Rule of Thirds


(Credit: Tyler Bowditch)



Think about how you can use props to create a mood or tell a story to show off what your brand is all about. Your objectives for the visuals you create are to communicate key points about your product, show off its best qualities and reinforce your brand identity. For instance, an image of a coffee cup on a table with soft light could indicate a breakfast scene. An image of sunglasses on a towel could make a customer think of the beach. Think about this when selecting props and creating scenes to shoot your products in.

Emotional Connection

Images are an opportunity to help your clients visualize themselves using your products. This image can also help to tell the story of your brand. I like to use images to show my Instagram followers exactly what type of home environment they can create with my home decor collection: a cozy warm haven. I’ll show cozy throw blankets and pillows on a soft stylish sofa, candles glowing on a table, or a warm cup of coffee on a tray in my Instagram stories. This type of image is a perfect portrayal of my brand’s cozy vibe, so go ahead and ask yourself what emotional connection you are trying to evoke in your customers. A trendy clothing company may use bright colours and modern geometric props to communicate a youthful, high-energy feeling. A high-end luxury clothing company may use softer tones and expensive antique furniture to convey that this product is for a wealthier clientele.

Atmosphere Tools Crystal Full

(Credit: Jake Killorn)

Good lighting is number one. Lighting can completely change the mood of a photo, so it’s important to know what style and look your customers will respond to and aim to create images that will appeal to your target market. Is it a moody, dim image with just a bit of sunlight peeking through a curtain? Maybe your customers prefer a brighter sun-filled image. A good way to discover a lighting style you like is to go back to the inspiration images you saved on Pinterest and examine which ones have the look you’re going for.

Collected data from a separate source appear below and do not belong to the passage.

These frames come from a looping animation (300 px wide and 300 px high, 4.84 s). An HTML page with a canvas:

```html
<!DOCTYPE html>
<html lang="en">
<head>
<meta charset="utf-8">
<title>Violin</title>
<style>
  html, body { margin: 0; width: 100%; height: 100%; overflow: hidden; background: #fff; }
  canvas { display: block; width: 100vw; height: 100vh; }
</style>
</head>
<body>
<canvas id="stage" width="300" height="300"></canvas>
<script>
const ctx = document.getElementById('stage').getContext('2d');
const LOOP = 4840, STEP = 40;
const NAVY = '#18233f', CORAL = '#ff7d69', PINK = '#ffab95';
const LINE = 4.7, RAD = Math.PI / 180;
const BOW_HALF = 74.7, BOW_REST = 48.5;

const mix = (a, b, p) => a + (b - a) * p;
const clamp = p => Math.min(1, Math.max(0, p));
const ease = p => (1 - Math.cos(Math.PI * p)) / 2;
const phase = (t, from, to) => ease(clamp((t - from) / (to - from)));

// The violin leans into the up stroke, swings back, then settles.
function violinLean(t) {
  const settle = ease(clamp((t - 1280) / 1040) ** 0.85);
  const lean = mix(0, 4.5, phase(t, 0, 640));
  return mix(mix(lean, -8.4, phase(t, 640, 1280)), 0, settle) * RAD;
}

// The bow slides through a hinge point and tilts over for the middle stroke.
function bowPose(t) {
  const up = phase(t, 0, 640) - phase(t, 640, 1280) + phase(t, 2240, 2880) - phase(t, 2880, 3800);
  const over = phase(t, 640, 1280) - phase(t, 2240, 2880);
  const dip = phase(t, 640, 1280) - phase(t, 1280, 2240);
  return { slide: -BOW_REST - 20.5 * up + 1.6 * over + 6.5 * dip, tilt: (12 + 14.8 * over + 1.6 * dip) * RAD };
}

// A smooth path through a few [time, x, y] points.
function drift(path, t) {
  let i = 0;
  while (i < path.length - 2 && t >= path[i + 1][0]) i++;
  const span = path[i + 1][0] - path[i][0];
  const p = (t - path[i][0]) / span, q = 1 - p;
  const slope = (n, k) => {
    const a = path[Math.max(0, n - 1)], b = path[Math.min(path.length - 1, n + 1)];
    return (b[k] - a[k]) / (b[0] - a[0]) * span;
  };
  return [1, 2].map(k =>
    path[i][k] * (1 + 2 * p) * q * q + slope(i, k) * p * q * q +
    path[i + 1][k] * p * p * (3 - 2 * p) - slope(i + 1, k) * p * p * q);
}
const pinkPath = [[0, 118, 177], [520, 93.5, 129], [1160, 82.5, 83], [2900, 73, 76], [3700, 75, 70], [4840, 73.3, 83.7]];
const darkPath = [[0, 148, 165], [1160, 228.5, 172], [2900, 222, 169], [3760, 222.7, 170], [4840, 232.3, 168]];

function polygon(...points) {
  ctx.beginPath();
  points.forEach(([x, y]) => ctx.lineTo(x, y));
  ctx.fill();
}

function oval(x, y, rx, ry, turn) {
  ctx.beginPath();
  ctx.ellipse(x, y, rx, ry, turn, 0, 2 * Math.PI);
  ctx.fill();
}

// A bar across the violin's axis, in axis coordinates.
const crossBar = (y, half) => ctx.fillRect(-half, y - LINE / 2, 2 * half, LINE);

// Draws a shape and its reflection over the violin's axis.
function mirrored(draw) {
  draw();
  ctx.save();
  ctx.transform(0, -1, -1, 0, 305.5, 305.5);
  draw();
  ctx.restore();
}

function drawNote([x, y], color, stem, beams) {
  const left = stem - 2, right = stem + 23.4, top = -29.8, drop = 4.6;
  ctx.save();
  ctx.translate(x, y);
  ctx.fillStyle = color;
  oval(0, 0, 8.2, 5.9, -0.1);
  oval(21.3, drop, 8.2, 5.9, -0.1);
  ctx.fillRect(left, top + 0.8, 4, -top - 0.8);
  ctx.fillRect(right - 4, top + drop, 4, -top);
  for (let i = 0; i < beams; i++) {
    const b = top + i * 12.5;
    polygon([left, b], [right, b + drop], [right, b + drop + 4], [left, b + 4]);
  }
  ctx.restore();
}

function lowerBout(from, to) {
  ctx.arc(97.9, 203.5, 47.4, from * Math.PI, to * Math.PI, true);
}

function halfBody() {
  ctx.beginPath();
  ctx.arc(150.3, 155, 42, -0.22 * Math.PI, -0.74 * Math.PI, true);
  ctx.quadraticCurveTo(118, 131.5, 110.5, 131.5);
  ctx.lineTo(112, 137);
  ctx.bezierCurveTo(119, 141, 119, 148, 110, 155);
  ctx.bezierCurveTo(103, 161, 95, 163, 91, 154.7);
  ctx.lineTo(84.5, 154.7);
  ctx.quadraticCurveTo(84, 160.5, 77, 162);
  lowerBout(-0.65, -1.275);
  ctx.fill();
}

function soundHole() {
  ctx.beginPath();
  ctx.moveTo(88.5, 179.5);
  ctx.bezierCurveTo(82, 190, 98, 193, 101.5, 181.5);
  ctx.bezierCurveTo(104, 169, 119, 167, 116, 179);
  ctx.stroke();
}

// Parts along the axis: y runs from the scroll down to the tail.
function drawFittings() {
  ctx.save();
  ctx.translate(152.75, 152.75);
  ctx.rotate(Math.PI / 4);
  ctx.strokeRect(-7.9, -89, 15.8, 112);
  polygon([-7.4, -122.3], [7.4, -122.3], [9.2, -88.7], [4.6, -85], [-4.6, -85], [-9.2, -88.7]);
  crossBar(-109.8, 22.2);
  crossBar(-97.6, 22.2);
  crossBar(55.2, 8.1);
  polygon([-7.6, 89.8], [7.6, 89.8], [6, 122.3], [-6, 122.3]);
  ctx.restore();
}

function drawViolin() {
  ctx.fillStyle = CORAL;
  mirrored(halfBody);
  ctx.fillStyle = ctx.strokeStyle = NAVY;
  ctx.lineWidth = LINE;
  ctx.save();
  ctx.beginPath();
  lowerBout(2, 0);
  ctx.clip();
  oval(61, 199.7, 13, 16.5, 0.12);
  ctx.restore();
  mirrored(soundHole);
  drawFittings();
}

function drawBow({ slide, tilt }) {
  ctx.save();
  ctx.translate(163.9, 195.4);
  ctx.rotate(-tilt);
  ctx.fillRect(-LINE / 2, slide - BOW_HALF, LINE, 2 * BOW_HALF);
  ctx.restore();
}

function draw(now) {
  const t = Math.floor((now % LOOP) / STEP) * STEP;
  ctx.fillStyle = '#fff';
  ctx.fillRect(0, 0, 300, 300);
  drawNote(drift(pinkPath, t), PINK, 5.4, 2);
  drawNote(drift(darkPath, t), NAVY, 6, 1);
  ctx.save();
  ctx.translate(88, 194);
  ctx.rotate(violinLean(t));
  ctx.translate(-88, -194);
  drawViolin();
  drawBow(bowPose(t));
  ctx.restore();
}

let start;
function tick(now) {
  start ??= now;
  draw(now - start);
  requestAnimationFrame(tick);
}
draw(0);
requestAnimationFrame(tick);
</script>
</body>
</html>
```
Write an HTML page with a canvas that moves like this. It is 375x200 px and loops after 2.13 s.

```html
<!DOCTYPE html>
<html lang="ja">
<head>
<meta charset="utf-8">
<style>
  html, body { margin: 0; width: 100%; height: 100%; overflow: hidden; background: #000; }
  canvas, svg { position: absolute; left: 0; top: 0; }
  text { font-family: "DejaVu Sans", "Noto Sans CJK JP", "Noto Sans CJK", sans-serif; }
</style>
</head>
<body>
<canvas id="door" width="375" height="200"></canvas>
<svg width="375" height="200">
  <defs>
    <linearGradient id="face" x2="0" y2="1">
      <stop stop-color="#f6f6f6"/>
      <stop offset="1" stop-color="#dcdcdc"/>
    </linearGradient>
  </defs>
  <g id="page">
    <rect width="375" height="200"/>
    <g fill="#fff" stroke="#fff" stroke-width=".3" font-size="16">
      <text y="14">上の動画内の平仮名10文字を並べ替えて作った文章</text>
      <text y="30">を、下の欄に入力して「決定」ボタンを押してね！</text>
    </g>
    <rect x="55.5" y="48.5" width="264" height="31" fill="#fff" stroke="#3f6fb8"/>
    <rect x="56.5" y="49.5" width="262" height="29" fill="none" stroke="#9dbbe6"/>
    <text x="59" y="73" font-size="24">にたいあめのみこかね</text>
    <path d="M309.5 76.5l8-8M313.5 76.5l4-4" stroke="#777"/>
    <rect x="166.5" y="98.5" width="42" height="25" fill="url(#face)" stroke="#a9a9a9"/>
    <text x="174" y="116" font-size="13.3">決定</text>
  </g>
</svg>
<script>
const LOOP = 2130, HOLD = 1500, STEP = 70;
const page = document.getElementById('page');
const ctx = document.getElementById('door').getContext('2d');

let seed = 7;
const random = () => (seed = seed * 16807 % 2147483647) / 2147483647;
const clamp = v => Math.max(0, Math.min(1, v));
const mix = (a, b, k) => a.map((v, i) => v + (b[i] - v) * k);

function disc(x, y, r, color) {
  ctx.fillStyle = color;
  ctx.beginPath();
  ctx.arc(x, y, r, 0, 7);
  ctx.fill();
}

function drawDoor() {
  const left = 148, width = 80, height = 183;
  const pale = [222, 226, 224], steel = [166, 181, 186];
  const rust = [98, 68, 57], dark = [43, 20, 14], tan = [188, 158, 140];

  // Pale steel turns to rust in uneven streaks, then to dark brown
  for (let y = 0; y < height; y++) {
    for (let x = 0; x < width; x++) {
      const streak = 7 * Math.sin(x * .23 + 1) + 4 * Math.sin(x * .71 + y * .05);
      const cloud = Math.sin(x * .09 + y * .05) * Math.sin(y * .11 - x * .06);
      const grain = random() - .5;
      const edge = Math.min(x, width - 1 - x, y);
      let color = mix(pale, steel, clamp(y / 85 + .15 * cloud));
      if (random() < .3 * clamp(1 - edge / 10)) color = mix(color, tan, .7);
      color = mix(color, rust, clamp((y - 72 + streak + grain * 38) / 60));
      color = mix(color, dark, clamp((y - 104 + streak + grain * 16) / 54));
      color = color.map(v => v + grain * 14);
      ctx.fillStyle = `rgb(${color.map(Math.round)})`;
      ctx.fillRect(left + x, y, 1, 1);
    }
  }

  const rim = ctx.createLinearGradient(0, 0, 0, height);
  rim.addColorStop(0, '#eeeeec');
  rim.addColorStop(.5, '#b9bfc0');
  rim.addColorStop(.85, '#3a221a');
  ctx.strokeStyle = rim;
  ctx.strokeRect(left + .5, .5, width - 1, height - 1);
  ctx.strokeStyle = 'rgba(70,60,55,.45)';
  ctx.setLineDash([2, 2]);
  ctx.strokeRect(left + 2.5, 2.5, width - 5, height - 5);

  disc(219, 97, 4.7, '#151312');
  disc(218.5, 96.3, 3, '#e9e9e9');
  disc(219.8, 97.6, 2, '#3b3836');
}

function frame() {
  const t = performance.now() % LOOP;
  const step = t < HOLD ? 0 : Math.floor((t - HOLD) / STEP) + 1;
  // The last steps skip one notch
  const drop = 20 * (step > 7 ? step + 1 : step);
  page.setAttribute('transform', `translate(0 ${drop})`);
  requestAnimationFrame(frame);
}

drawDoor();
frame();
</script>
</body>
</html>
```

Note that depending on the look you want, different times of day will give you different types of light. Shooting on days when the sky is grey will give you a softer, more flattering light than shooting on a sunny day at noon. Try it out and see what time of day gives you the look you want. Lighting can get pretty technical, so if you’re shooting your own images, let the internet be your friend. There are some great resources online to learn about artificial lighting techniques and how to create different types of lighting conditions.


Most importantly, have fun. Exploring your unique brand identity and taking pictures of your products should and can be a lot of fun. Test out what works for you and what doesn’t, and ultimately it will help to elevate how your brand is presented to the world.



About the Author 

Krystin Leigh Smith is the owner of Toronto-based home decor shop Hacienda and also works as a professional prop stylist and set designer. She has worked with a diverse mix of clients including Chatelaine Magazine, Holt Renfrew, Samsung, Starbucks, Loblaws, and many more.

Learn more about Krystin at or on Instagram at @shophacienda